There’s something almost poetic, albeit unfortunate, about the fact that Alexandra McGuinness’ debut film “Lotus Eaters” has been held up for an American release by acquiring the proper music rights after premiering at the Tribeca Film Festival two years ago. After all, it is the music that proves a stumbling block for its central characters, which isn’t to speak of the film’s killer soundtrack consisting of an incredible array of Brit bands, but of the group of privileged, young loungeabouts that all dance to the beat of their own drummer. All except for Alice (Antonia Campbell-Hughes), who finds herself out of step with her peers by merely having professional ambitions to transition out of modeling into acting, looking to put a past of empty partying, loud concerts and overstimulated exes behind her.
Thrown together onscreen and filmed in lush black-and-white with a style nearly as decadent as the lives led by the crowd Alice runs with before hoping to run from, “Lotus Eaters” marks a similar breakaway for its writer/director who spent her early twenties finding a proper creative outlet. As the film finally makes its way to theaters this weekend, the Irish-bred filmmaker spoke of the liberating, haphazard production of the film, her film education and setting her next film, a psychological thriller, within familiar confines.
Since it was a little bit ago when it made its premiere at Tribeca, what’s it like to look back at this film with a little bit of distance?
It’s almost two years since we showed it at Tribeca, so it is funny we’re having our theatrical release now. The main reason for the delay is because if you remember, there was so much music in the film and we cleared everything so quickly for festivals, and then we just had to go back and redo a lot of that, so that was really the delay. But it’s great now that it’s out there and in some ways, I feel like it’s a better time for it to come out now. I’ve been watching “Girls” recently and I feel like there are some parallels between us and that it’s readied an audience for “Lotus Eaters” because people are accepting of the humor there. I’ve changed a lot since I’ve made the movie, but now when I watch it, I can watch it as a viewer really.
How did this first feature come about?
I had finished film school in London and I had a lot of notebooks full of character sketches and just kind of grabs of dialogue that I’d overheard or just that I pieced together and I started writing the script. We wanted to make a movie that had a unique style, both in the cutting and the cinematography style that was not so much plot-driven as character-driven. That the style and the music and all of that was as much a part of the film in some ways as the story and to make it hyperreal — its own world. We started making it before we really had all the money in place and we kind of just had to catch up with ourselves.
You were able to place your characters right in the middle of big events like the Nottingham Carnival and public places. Were those moments a bit like flying by the seat of your pants?
It just happened Nottingham Carnival was during our shoot, so we thought, “okay, we’ll shoot a scene there.” We shot Glastonbury before the shoot. That was the first thing we shot. So we just wrote those things into the script. We planned like an extra little shoot in France and then there was like another little shoot at the Serpentine Summer Party. And when things like that became available to us, we made it happen. But they were all little splinter crews.

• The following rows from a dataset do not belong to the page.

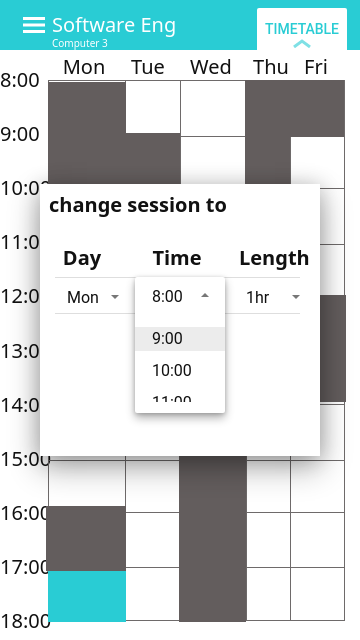
<!DOCTYPE html>
<html lang="en">
<head>
<meta charset="utf-8">
<title>Timetable – change session</title>
<style>
:root {
  --accent: #29ccd4;
  --accent-soft: #7fe0e5;
  --busy: #635d5d;
  --line: #6e6a6a;
  --rule: #dedede;
  --hover: #ececec;
  --ink: #111;
  --sans: "Noto Sans", "Open Sans", sans-serif;
  --ui: Roboto, Inter, sans-serif;
}
* { box-sizing: border-box; margin: 0; padding: 0; }
html, body { width: 360px; height: 640px; overflow: hidden; }
.app { position: relative; width: 360px; height: 640px; overflow: hidden; background: #fff; color: var(--ink); font: 20px/24px var(--sans); }

.topbar { display: flex; height: 50px; padding: 8px 13px 0 23px; background: var(--accent); color: #fff; }
.menu { width: 22px; height: 18px; margin-top: 8px; }
.course { flex: 1; padding: 5px 0 0 7px; }
.course h1 { font-size: 20px; font-weight: 400; line-height: 24px; white-space: nowrap; }
.course p { font-size: 10px; line-height: 12px; }
.tab { display: flex; flex-direction: column; align-items: center; width: 90px; height: 42px; padding-top: 11px; border-radius: 2px 2px 0 0; background: #fff; color: var(--accent); font: 500 14px/20px var(--ui); text-decoration: none; }

.days { display: grid; grid-template-columns: 72px 56px 70px 50px 40px; height: 30px; padding: 5px 0 0 48px; text-align: center; }
.hours { position: absolute; left: 0; top: 53px; display: flex; flex-direction: column; height: 595px; list-style: none; }
.hours li { display: flex; flex: 1; align-items: center; }

.week { position: absolute; left: 48px; top: 80px; display: grid; grid-template-columns: 77px 55px 66px 44px 54px; grid-template-rows: 56px 52px 56px 52px 54px 54px 56px 52px 55px 53px; border-left: 1px solid var(--line); border-bottom: 1px solid var(--line); }
.hour { grid-column: 1 / -1; border-top: 1px solid var(--line); }
.day { grid-row: 1 / -1; border-right: 1px solid var(--line); }
.session { position: absolute; background: var(--busy); }
.session.selected { background: var(--accent); }

.dialog { position: absolute; left: 40px; top: 184px; width: 280px; height: 272px; padding: 9px 9px 0; background: #fff; box-shadow: 0 12px 30px rgba(0,0,0,.32), 0 2px 20px rgba(0,0,0,.2); }
.dialog h2 { font-size: 20px; line-height: 24px; white-space: nowrap; }
.fields { display: grid; grid-template-columns: 66px 124px 68px; margin-top: 29px; font-weight: 700; text-align: center; white-space: nowrap; }
.selects { position: absolute; left: 15px; top: 93px; display: grid; grid-template-columns: 80px 90px 75px; width: 245px; height: 37px; border-top: 1px solid var(--rule); border-bottom: 1px solid var(--rule); font: 16px/37px var(--ui); }
.select { display: flex; align-items: center; justify-content: space-between; height: 38px; padding: 0 16px 0 12px; }
.select.length { padding: 0 0 0 21px; }
.caret { width: 8px; height: 4px; fill: #777; }
.dropdown { position: absolute; left: 95px; top: 93px; width: 90px; height: 136px; border-radius: 2px; background: #fff; box-shadow: 0 5px 10px rgba(0,0,0,.3), 0 1px 4px rgba(0,0,0,.2); font: 16px/24px var(--ui); }
.dropdown .select { height: 40px; padding: 0 16px 0 17px; }
.dropdown .caret { margin-bottom: 5px; }
.options { height: 75px; margin-top: 10px; overflow: hidden; list-style: none; }
.options li { height: 24px; margin-bottom: 8px; padding-left: 17px; }
.options .active { background: var(--hover); }
</style>
</head>
<body>
<main class="app">
  <header class="topbar">
    <svg class="menu" viewBox="0 0 22 18" role="img" aria-label="Menu"><path d="M0 2.5H22M0 9H22M0 15.5H22" stroke="#fff" stroke-width="3"/></svg>
    <div class="course">
      <h1>Software Eng</h1>
      <p>Computer 3</p>
    </div>
    <a class="tab" href="#">TIMETABLE
      <svg width="18" height="9" viewBox="0 0 18 9" aria-hidden="true"><path d="M1 8L9 2L17 8" fill="none" stroke="var(--accent-soft)" stroke-width="3"/></svg>
    </a>
  </header>

  <div class="days"><span>Mon</span><span>Tue</span><span>Wed</span><span>Thu</span><span>Fri</span></div>

  <ul class="hours">
    <li>8:00</li><li>9:00</li><li>10:00</li><li>11:00</li><li>12:00</li><li>13:00</li><li>14:00</li><li>15:00</li><li>16:00</li><li>17:00</li><li>18:00</li>
  </ul>

  <section class="week" aria-label="Week timetable">
    <i class="hour" style="grid-row:1"></i>
    <i class="hour" style="grid-row:2"></i>
    <i class="hour" style="grid-row:3"></i>
    <i class="hour" style="grid-row:4"></i>
    <i class="hour" style="grid-row:5"></i>
    <i class="hour" style="grid-row:6"></i>
    <i class="hour" style="grid-row:7"></i>
    <i class="hour" style="grid-row:8"></i>
    <i class="hour" style="grid-row:9"></i>
    <i class="hour" style="grid-row:10"></i>
    <i class="day" style="grid-column:1"></i>
    <i class="day" style="grid-column:2"></i>
    <i class="day" style="grid-column:3"></i>
    <i class="day" style="grid-column:4"></i>
    <i class="day" style="grid-column:5"></i>
  </section>

  <div class="session" style="left:48px;top:82px;width:78px;height:106px"></div>
  <div class="session" style="left:125px;top:133px;width:55px;height:55px"></div>
  <div class="session" style="left:245px;top:80px;width:45px;height:108px"></div>
  <div class="session" style="left:289px;top:80px;width:55px;height:57px"></div>
  <div class="session" style="left:290px;top:295px;width:56px;height:107px"></div>
  <div class="session" style="left:179px;top:404px;width:67px;height:218px"></div>
  <div class="session" style="left:46px;top:506px;width:80px;height:65px"></div>
  <div class="session selected" style="left:48px;top:571px;width:78px;height:51px"></div>

  <section class="dialog" role="dialog" aria-label="change session to">
    <h2>change session to</h2>
    <div class="fields"><span>Day</span><span>Time</span><span>Length</span></div>
    <div class="selects">
      <div class="select day-choice"><span>Mon</span><svg class="caret" viewBox="0 0 8 4"><polygon points="0,0 8,0 4,4"/></svg></div>
      <span></span>
      <div class="select length"><span>1hr</span><svg class="caret" viewBox="0 0 8 4"><polygon points="0,0 8,0 4,4"/></svg></div>
    </div>
    <div class="dropdown">
      <div class="select"><span>8:00</span><svg class="caret" viewBox="0 0 8 4"><polygon points="0,4 8,4 4,0"/></svg></div>
      <ul class="options">
        <li class="active">9:00</li>
        <li>10:00</li>
        <li>11:00</li>
      </ul>
    </div>
  </section>
</main>
</body>
</html>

Did the story organically emerge from the pieces you had?
We had Alice at the core of it and we had these other characters and we knew they had things that had to happen, but like if an opportunity arose, we’d say okay, well if we have something that needs to happen, we’ll make it happen there instead of in a kitchen. [laughs] So we just wanted to up our production value as much as possible and just to show off London and where we were while working with what we had.
Did black and white just feel right from the start?
That was about rooting the film somewhere between the past and the present and also creating a bit of distance from the audience, but that was a choice from the beginning.
One of the things I found so wonderful about it was also something I imagine proved difficult – to capture boredom in an interesting way. Was it a challenge?
I did want to capture boredom, but it was more that feeling of being lost or waylaid and not having anyone to turn to and just not having found your purpose yet in life.
Could you relate? You actually were an actress before turning into a director. Did that experience at all shape how you worked as a filmmaker?
That was only very briefly and it was something I realized quickly I didn’t want to pursue. I went on a lot of auditions and didn’t really get very much work and when I did get work, I would hate having to actually go in front of the camera. I realized I liked being on set, but not on the other side of it. But yeah, I supposed it informed the way that I treat actors. I’m kind of nicer to them. [laughs]
What actually got you interested in filmmaking or film in the first place?
I grew up in the countryside and there weren’t so many people my age around. At the time, we actually had a lot of laserdiscs. [laughs] We had laserdiscs and the TCM channel, so I just watched a lot of movies and I think the thing that’s most apparent to you is the actors, so that was what I initially went into. But when I went to film school, I was thrilled because I found what I wanted to do.
Is it true a psychological thriller might be in the works next?
Yeah, we’re going to shoot in Berlin later in the year. And that’s set on a film set and about someone making a film, but it’s a comedy as well in some ways. A dark comedy.
I hope not inspired by the experience of making this one.
Noooo. [laughs] It’s about someone who goes crazy making a movie but it’s not from any of my own experiences.